We live in a world with scarce resources. Limited resources means that we can only have access to or produce so much of any one good or service in particular. It also means for example, that if we use our resources to build cars, we might not have enought left over to build boats, planes, or trains. Thats where the limited resources part of economics shows up. The other half of the economics pie focuses our attention on the unlimited wants part. Which considers all the things people dream of while enjoying a good nights sleep. Let's say for example that yesterdeay we chose to use our limited resources to make cars. Now today, we decide we also want not only a car but also a boat too. In other words, we still want everything our eyes see, everything we dreamed about last night, even though we know we can't afford them all. Economics studies these factors and their interactions.
At its most basic, economics is the study of what to produce, for whom to produce, and how to produce something (a commodity). Although this statement is very simple, its implications are very far reaching. For example, a typical introductory text to the subject of economics will usually touch on issues from why a price of a house is what it is to why some people are poorer then others.
Since economics puts human behaviour under a microscope, many regard economics to be a social science. As a social science the theories and hypothesis are developed through the use of analytical methods which are commonly found in hard sciences like physics and chemistry. However because the subject matter, human behaviour, is so broad and complicated it is often thought that there is rarely a right or wrong answer.
One can make a clear distinction in the study if economics between arguments over mechanisms involved in the economy and arguments over whether those mechanisms should be working, if at all, in the manner they are.
Positive economics concerns itself with analysis and predictions of behaviour of the person and society and the general economy.

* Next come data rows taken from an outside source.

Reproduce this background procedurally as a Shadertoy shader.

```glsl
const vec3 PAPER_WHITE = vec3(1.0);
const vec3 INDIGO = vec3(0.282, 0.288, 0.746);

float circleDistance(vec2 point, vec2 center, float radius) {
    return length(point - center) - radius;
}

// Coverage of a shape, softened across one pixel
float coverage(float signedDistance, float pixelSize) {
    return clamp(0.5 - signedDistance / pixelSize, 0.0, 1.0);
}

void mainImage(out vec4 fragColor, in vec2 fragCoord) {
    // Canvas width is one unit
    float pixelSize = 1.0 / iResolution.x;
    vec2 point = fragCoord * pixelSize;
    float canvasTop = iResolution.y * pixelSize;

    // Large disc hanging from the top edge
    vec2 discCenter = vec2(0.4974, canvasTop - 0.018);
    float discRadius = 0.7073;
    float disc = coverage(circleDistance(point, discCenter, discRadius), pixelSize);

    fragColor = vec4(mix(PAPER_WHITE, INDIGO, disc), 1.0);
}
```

This involves a close study of real life observations usually conducted through numerical data such as unemployment rate or price level on occasion through experiments on live subjects. Positive economists try to act as logically as possible with no ethical or moral code except for the principle of understanding how the economy really works.

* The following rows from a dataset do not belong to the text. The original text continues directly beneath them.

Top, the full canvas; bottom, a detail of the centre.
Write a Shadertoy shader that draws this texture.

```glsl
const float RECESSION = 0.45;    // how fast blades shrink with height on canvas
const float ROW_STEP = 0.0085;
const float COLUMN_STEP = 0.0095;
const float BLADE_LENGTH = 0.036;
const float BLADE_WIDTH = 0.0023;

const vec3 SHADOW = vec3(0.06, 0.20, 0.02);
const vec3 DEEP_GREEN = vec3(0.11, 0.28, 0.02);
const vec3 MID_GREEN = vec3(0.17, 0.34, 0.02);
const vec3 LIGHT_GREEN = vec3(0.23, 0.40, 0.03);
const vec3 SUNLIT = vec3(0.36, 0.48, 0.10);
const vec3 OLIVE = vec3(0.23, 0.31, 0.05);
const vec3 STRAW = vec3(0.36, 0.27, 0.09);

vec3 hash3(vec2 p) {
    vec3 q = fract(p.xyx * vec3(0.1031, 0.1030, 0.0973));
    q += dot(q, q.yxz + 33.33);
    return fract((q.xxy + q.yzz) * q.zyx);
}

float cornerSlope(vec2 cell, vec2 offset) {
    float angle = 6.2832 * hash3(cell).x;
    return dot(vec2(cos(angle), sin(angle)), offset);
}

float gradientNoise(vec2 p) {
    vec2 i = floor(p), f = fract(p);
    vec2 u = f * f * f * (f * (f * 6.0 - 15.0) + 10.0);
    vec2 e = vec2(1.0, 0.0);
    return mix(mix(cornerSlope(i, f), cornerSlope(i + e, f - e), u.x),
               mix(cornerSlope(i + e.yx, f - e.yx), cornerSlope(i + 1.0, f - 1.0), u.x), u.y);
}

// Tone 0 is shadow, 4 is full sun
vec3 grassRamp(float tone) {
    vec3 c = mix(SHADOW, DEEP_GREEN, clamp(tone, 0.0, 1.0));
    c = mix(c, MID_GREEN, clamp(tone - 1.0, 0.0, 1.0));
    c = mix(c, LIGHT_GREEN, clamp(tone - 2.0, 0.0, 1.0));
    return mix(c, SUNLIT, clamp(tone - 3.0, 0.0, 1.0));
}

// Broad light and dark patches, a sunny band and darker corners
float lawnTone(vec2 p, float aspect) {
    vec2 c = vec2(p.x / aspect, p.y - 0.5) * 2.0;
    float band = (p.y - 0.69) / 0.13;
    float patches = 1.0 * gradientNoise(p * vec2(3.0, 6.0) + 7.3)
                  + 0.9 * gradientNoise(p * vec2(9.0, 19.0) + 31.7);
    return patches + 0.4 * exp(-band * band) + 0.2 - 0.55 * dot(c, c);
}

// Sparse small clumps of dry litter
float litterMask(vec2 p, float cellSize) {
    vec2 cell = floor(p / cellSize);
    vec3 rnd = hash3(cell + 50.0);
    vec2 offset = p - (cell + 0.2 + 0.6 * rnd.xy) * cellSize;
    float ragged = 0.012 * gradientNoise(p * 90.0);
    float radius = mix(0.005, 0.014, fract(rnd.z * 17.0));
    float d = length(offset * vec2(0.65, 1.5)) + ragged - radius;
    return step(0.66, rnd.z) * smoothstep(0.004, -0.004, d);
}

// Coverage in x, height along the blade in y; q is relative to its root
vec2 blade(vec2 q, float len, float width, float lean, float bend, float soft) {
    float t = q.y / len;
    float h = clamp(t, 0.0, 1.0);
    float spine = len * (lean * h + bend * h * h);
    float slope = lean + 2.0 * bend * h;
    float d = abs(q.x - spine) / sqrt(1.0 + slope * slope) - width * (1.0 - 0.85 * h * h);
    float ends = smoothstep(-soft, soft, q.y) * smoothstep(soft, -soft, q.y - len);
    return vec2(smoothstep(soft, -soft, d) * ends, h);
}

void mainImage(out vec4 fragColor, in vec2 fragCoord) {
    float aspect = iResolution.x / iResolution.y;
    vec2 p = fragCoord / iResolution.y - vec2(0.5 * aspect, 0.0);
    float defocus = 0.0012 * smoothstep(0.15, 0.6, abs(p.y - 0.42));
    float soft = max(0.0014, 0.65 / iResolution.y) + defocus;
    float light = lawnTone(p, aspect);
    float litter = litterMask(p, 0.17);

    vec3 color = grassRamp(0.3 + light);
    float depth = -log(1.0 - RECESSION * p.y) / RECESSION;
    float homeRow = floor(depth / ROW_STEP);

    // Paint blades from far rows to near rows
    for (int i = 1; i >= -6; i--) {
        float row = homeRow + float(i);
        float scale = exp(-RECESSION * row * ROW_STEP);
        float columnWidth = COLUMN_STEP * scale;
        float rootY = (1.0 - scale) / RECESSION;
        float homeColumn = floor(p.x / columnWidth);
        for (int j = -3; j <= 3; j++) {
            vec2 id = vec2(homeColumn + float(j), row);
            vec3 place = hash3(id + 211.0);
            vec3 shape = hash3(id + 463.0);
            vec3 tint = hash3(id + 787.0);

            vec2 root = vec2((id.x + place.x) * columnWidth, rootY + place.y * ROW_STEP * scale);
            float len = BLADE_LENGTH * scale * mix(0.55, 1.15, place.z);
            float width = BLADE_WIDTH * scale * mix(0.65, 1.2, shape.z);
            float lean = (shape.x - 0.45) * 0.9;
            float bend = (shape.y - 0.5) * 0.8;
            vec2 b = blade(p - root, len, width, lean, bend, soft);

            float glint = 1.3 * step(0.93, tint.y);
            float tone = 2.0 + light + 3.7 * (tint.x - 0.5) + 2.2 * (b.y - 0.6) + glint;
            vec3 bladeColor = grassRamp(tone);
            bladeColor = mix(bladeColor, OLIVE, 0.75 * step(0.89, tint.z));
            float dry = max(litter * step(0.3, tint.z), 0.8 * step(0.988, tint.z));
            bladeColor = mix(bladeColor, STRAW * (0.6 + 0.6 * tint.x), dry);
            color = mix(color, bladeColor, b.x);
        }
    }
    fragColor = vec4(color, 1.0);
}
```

Normative economics on the other hand attempts to form recommendations based on positive economics. As such normative economics is thought to be based on people’s judgements. It is impossible to say which judgement is right or wrong because all judgements and opinions are partially based on personal preferences and taste.
So economic problems and phenomena can be considered autonomous of outside factors and thus do not need to be considered in a wider context. On the other hand some economic issues are thought to be far too intertwined with outside factors and thus the whole economy must be considered in order to study this certain issues accurately. such issues might be government intervention or international trade disputes.
Therefore economics divides into microeconomics, which studies decisions made by individual people and firms independent of many other factors, and macroeconomics, in which the economy is thought of as a whole unit. Both branches often deliberately simply real life factors in order to keep analysis at a manageable level of complexity but macroeconomics is thought to simply and aggregate human behaviour to a far higher degree then microeconomics.
Although there is a clear distinction in the area of economics which is studied, theories and ideas developed in both branches are often needed to be considered together to form more accurate conclusions. For example analysing inflation can be done at an aggregate level yet to really understand why it is occurring one must consider supply and demand of key individual markets like labour and raw materials, which may include energy, and any possible restrictions of supply or major shifts of demand in these market.